The other night I had dinner with a
group of travel agents.
I was curious how the economic,
technological and generational shifts were affecting their industry, so I asked
what the future of their profession looked like.
And without skipping a beat, this one
woman launched into a story that blew my mind. About a week ago, she was
talking to the cashier at a local bakery. When the guy asked what she did for a
living, Cindy said she was a travel agent.
The cashier replied, “I thought you all
Proof once again, there’s nothing more frightening than the
prospect of irrelevancy.
The only problem is, no one needs us. We’re a dying breed. Everything

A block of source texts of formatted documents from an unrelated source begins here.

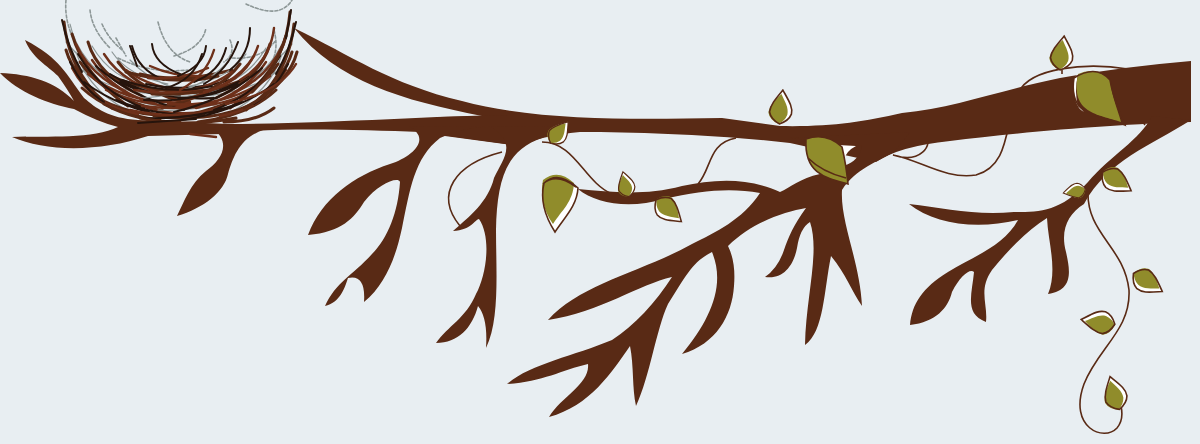
<!DOCTYPE html>
<html lang="en">
<head>
<meta charset="utf-8">
<title>Branch with nest</title>
<style>
:root { --sky: #e8eef2; --bark: #592a15; --leaf: #908c2b; --white: #fff; --twig-dark: #26140c; --twig-red: #6e301a; --twig-gray: #8d9797; }
html, body { margin: 0; overflow: hidden; background: var(--sky); }
svg { display: block; width: 1200px; height: 444px; }
.branch { fill: var(--bark); }
.vine { fill: none; stroke: var(--bark); stroke-width: 1.6; }
.leaf-back { fill: var(--white); }
.leaf-fill { fill: var(--leaf); }
.leaf-line { fill: none; stroke: var(--bark); stroke-width: 1.6; }
.nest { fill: none; stroke-linecap: round; }
.gray { stroke: var(--twig-gray); stroke-width: 1.2; }
.fray { stroke: var(--twig-gray); stroke-width: 1.6; stroke-dasharray: 3 2; }
.brown { stroke: var(--bark); stroke-width: 3; }
.red { stroke: var(--twig-red); stroke-width: 2.4; }
.dark { stroke: var(--twig-dark); stroke-width: 2; }
</style>
</head>
<body>
<svg viewBox="0 0 1200 444" role="img" aria-label="Brown branch with a bird nest and vine leaves">
  <defs>
    <g id="leaf">
      <path class="leaf-back" d="M0-18C7-8 12-2 11 5Q9 12 0 16Q-9 12-11 5C-11-2-6-9 0-18Z"/>
      <path class="leaf-fill" d="M-1-14C3-7 8-1 7 6Q5 13-1 16Q-10 13-12 6C-12-1-6-8-1-14Z"/>
      <path class="leaf-line" d="M0-18C7-8 12-2 11 5Q9 12 0 16Q-9 12-11 5C-11-2-6-9 0-18Z"/>
    </g>
    <g id="twigs">
      <path class="gray" d="M70 24Q78 62 124 92M66 42Q100 84 170 94M92 46Q112 80 150 86M82 70Q130 112 200 108M112 52Q128 76 168 84M98 80Q150 104 220 88M130 60Q160 92 214 96M76 52Q90 96 140 116"/>
      <path class="brown" d="M64 22Q68 62 94 92M72 34Q84 76 128 106M80 62Q104 98 166 112M88 42Q98 76 142 96M66 50Q74 78 112 108M100 70Q140 94 206 92M94 96Q138 122 204 114M118 62Q140 92 196 106M82 88Q110 114 160 120M140 74Q180 84 232 70"/>
      <path class="red" d="M76 44Q94 84 150 102M88 74Q128 106 190 102M104 54Q124 86 176 98M72 68Q92 106 138 114M126 70Q164 98 224 88M106 90Q154 112 216 104M92 60Q114 94 162 106M136 104Q174 120 228 108M150 66Q176 78 210 76"/>
      <path class="dark" d="M62 20Q68 48 82 72M78 54Q100 92 144 108M96 66Q132 98 184 110M84 82Q122 110 176 118M110 74Q154 102 214 98M132 46Q138 70 164 80M70 62Q84 90 104 102M146 84Q190 94 236 78M116 100Q160 118 214 116M152 44Q154 64 180 74M120 82Q146 96 180 96"/>
    </g>
  </defs>
  <rect width="1200" height="444" fill="var(--sky)"/>

  <g class="vine">
    <path d="M1128 69C1085 62 1030 68 1019 92C1004 120 1012 165 976 175C946 180 920 160 893 155C920 164 934 146 926 132"/>
    <path d="M736 138C708 143 712 168 698 184"/>
    <path d="M502 152C455 164 434 194 460 226"/>
    <path d="M542 142C575 142 584 182 612 194"/>
    <path d="M1088 190C1086 234 1124 246 1129 290C1131 330 1098 348 1084 384C1068 428 1104 442 1117 428Q1124 420 1121 406"/>
    <path d="M1141 119L1145 125M1062 70V74"/>
  </g>

  <g class="branch">
    <path id="main-bough" d="M294 28C352 56 390 84 462 101C540 122 640 119 722 118L780 126C830 127 862 122 902 113C954 108 1000 90 1060 78Q1120 67 1191 61V122C1120 124 1020 132 950 141Q900 146 876 162L790 143C720 135 640 132 580 132Q540 136 520 146L430 134L440 117L482 116C402 100 338 82 294 28Z"/>
    <path id="left-bough" d="M520 115C440 115 330 124 228 124L138 120C108 118 96 108 84 98C66 74 60 58 25 40C32 58 48 66 58 76Q68 90 74 101C56 82 30 74 0 73C18 92 48 104 74 109Q98 122 118 127C94 139 48 136 12 137C46 152 100 152 148 136L222 134C270 127 360 130 420 132L520 146Z"/>
    <path id="left-shoot" d="M212 128C232 142 222 160 206 171C190 184 184 202 177 216C204 208 224 192 228 174C234 154 242 132 276 127Z"/>
    <path id="second-shoot" d="M408 126C432 138 414 156 390 164C354 176 322 198 308 235C342 232 354 218 364 202C378 184 398 176 400 182C398 212 388 238 372 254C352 276 336 282 325 306C340 302 344 290 348 278Q366 274 364 302C386 284 396 256 402 228C410 190 414 158 440 138Q462 128 486 127Z"/>
    <path id="third-shoot" d="M488 126C520 142 502 160 494 178C488 202 470 216 453 231C472 230 474 220 479 219C492 238 486 276 476 294C466 318 448 326 436 343C458 343 472 328 478 306Q488 318 486 348C500 320 496 270 496 230C497 180 506 150 542 138L560 127Z"/>
    <path id="middle-bough" d="M790 138L862 146C858 168 836 166 820 174C800 178 790 188 780 192C744 176 712 180 682 186C644 196 612 192 578 189C596 204 630 209 664 199C702 190 732 188 760 193C742 220 716 232 692 244C642 272 580 284 548 320C600 312 640 284 672 277C656 302 634 326 612 340C574 356 530 364 507 384C542 382 562 370 588 364C590 384 562 396 549 417C590 406 612 372 630 346C634 366 632 388 636 406C650 376 656 330 668 304C686 276 692 262 712 252C726 286 710 320 682 354C716 344 732 316 734 286Q736 262 728 246C752 222 784 212 806 208C794 224 788 238 784 250Q778 268 765 277C784 280 794 264 797 248Q800 228 810 222C820 252 806 296 805 345C824 332 824 290 831 256C846 274 852 292 862 306C860 262 840 222 842 190C856 168 878 162 894 152L910 132Z"/>
    <path id="right-bough" d="M1152 116C1140 140 1110 156 1088 182C1060 212 1040 212 1014 212C976 216 944 208 909 204C934 224 976 230 1018 220C1004 246 974 256 948 272C922 288 912 304 910 325C936 322 948 308 952 292C960 276 970 268 974 272C972 294 964 314 986 322C988 304 978 290 992 270C1008 250 1028 230 1047 218C1048 242 1058 270 1048 294C1074 290 1070 270 1066 252C1060 230 1068 214 1084 204C1108 160 1150 146 1191 120Z"/>
  </g>

  <g class="nest">
    <path class="fray" d="M66 0Q64 22 76 44M90 10Q92 30 110 48M102 24Q108 38 122 50M116 38L126 56M174 56Q202 48 206 28M230 40Q236 54 224 62M246 4Q280 20 292 0M158 22Q166 54 190 62M274 30Q282 60 258 78M232 58Q262 60 276 40M118 58Q150 74 188 70"/>
    <use href="#twigs"/>
    <use href="#twigs" transform="matrix(-1 0 0 1 358 2)"/>
    <path class="brown" d="M290 12Q286 60 252 92M297 52Q288 86 244 108M274 108Q256 122 224 122M140 118Q180 128 236 118M104 104Q136 122 180 122"/>
    <path class="dark" d="M291 10L286 38M202 54Q194 80 166 88M238 42Q228 70 204 84M250 28Q250 54 230 70M130 46L137 66M138 123L196 119"/>
    <path class="red" d="M296 64Q280 92 226 104M258 46Q246 82 204 92M274 28Q270 62 240 80M214 50Q206 76 180 90M190 134L216 137"/>
  </g>

  <g id="leaves">
    <use href="#leaf" transform="translate(1062 54) rotate(7)"/>
    <use href="#leaf" transform="translate(781 108) rotate(6)"/>
    <use href="#leaf" transform="translate(559 133) rotate(39) scale(.82)"/>
    <use href="#leaf" transform="translate(626 185) rotate(-13) scale(.75)"/>
    <use href="#leaf" transform="translate(668 210) rotate(131) scale(.98)"/>
    <use href="#leaf" transform="translate(1116 181) rotate(123)"/>
    <use href="#leaf" transform="translate(1075 191) rotate(-100) scale(.66)"/>
    <use href="#leaf" transform="translate(1147 282) rotate(122)"/>
    <use href="#leaf" transform="translate(1099 322) rotate(-82)"/>
    <use href="#leaf" transform="translate(1115 394) rotate(-16)"/>
    <g id="hanging-leaf">
      <path class="leaf-back" d="M555 232C546 218 540 200 544 183Q558 170 578 188C577 206 564 218 555 232Z"/>
      <path class="leaf-fill" d="M553 224C543 210 540 194 543 180Q558 168 574 183C573 202 562 210 553 224Z"/>
      <path class="leaf-line" d="M555 232C546 218 540 200 544 183Q558 170 578 188C577 206 564 218 555 232ZM543 184Q556 172 576 187"/>
    </g>
    <g id="center-leaf">
      <path class="leaf-back" d="M838 145L856 146Q846 151 844 160Z"/>
      <path class="leaf-fill" d="M806 139Q826 132 842 147Q846 164 848 184C826 178 804 174 806 139Z"/>
      <path class="leaf-line" d="M806 139Q826 132 842 147Q846 164 848 184C826 178 804 174 806 139ZM808 158Q822 172 846 178"/>
    </g>
    <g id="large-leaf">
      <path class="leaf-back" d="M1074 78L1078 74Q1074 92 1078 106L1084 112Q1072 106 1074 78Z"/>
      <path class="leaf-fill" d="M1078 74Q1096 66 1110 80C1112 98 1118 110 1121 122C1098 114 1070 114 1078 74Z"/>
      <path class="leaf-line" d="M1074 78Q1096 64 1110 80C1113 98 1120 112 1125 125C1096 114 1068 116 1074 78Z"/>
    </g>
  </g>
</svg>
</body>
</html>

people used to need from us – information, answers, ideas and advice – is
available to them right now, for free, in perfect form, forever.
It didn’t used to be that way. There was a time when we were
vessels of knowledge. Pillars of wisdom. Narrators of the story of life. And paragons
of experience that those who were hungry could climb mountains to pursue, even
if only to touch the hem of our garment.
But now people just google stuff. Nobody needs to wonder,
think, reflect, ask, create, mediate, listen or read. Just download, verify and repeat. Download,
verify and repeat. And if we don’t do something to reverse this trend, our
species is not going to make it. If the pendulum doesn’t start to swing the
other way, we are not going to last.
Human beings are social creatures. We need to need each
other. Our craving for belonging, connectedness and togetherness is no less
essential that food, water or shelter.
But if we insist on ignoring, avoiding and circumventing
each other – if we continue to solely depend on the pixels of digital
surrogates instead of the perspective of actual people – we will continue to become
less human by the hour.
Eventually, we’ll serve no purpose other than fleshy
holsters for electronic devices.
We don’t need more access to information.
We need more access to each other.